**RAW DATA**
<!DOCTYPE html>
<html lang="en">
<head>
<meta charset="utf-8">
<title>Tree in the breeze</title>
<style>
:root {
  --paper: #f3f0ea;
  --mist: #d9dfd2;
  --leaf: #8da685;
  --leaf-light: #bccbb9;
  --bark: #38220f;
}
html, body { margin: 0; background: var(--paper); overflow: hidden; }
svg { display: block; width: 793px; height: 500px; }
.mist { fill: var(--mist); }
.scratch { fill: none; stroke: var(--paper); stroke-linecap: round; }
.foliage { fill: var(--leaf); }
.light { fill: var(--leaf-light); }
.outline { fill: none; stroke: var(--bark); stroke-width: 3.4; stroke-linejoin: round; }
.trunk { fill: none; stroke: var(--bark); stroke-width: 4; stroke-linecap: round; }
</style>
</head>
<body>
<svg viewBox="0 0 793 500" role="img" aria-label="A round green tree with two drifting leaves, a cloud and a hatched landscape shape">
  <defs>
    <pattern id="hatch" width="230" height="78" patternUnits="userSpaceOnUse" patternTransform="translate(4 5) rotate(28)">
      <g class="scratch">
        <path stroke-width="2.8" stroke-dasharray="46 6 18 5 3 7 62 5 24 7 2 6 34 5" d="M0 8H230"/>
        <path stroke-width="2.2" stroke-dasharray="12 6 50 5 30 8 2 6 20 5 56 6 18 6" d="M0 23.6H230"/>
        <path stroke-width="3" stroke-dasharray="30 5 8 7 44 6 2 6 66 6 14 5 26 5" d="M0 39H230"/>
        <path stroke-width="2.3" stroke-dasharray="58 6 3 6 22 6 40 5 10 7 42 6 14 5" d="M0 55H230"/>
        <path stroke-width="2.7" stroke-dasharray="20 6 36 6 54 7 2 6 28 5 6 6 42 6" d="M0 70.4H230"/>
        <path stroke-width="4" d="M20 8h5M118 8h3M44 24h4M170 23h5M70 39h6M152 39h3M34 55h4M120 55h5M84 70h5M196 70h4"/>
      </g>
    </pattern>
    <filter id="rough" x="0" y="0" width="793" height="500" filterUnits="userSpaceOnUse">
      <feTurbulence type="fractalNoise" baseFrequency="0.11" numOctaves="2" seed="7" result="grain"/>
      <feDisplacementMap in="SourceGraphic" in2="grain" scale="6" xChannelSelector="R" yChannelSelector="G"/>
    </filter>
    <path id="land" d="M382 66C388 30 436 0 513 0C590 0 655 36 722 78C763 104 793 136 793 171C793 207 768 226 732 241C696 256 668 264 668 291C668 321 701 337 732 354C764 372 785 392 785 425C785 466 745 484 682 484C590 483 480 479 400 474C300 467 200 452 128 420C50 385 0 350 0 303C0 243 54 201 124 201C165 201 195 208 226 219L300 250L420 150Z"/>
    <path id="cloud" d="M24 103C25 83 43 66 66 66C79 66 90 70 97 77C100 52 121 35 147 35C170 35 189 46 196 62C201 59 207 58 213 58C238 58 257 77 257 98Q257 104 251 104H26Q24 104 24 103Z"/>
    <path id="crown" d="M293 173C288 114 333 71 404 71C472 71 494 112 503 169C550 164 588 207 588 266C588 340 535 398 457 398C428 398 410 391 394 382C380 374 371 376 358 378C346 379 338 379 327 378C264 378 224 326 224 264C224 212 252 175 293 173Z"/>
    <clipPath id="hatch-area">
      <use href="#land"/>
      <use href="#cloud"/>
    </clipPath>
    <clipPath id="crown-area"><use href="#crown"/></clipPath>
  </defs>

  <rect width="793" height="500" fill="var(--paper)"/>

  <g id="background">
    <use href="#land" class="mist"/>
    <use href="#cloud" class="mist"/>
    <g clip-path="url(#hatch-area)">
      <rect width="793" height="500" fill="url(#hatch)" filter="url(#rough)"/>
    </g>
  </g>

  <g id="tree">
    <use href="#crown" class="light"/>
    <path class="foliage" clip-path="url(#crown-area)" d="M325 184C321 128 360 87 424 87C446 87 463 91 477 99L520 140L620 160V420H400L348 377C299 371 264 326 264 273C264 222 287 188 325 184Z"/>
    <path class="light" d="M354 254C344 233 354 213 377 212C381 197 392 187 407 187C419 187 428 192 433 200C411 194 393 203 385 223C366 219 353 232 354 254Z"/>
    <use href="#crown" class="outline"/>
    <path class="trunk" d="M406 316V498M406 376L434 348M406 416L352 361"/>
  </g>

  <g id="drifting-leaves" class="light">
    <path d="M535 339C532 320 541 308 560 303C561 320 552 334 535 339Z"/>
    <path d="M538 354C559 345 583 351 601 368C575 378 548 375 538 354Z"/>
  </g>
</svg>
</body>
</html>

**PROBLEM DESCRIPTION**
Whenever a line of the data includes the word "href", show that line in full.

**WRITTEN ANSWER**
      <use href="#land"/>
      <use href="#cloud"/>
    <clipPath id="crown-area"><use href="#crown"/></clipPath>
    <use href="#land" class="mist"/>
    <use href="#cloud" class="mist"/>
    <use href="#crown" class="light"/>
    <use href="#crown" class="outline"/>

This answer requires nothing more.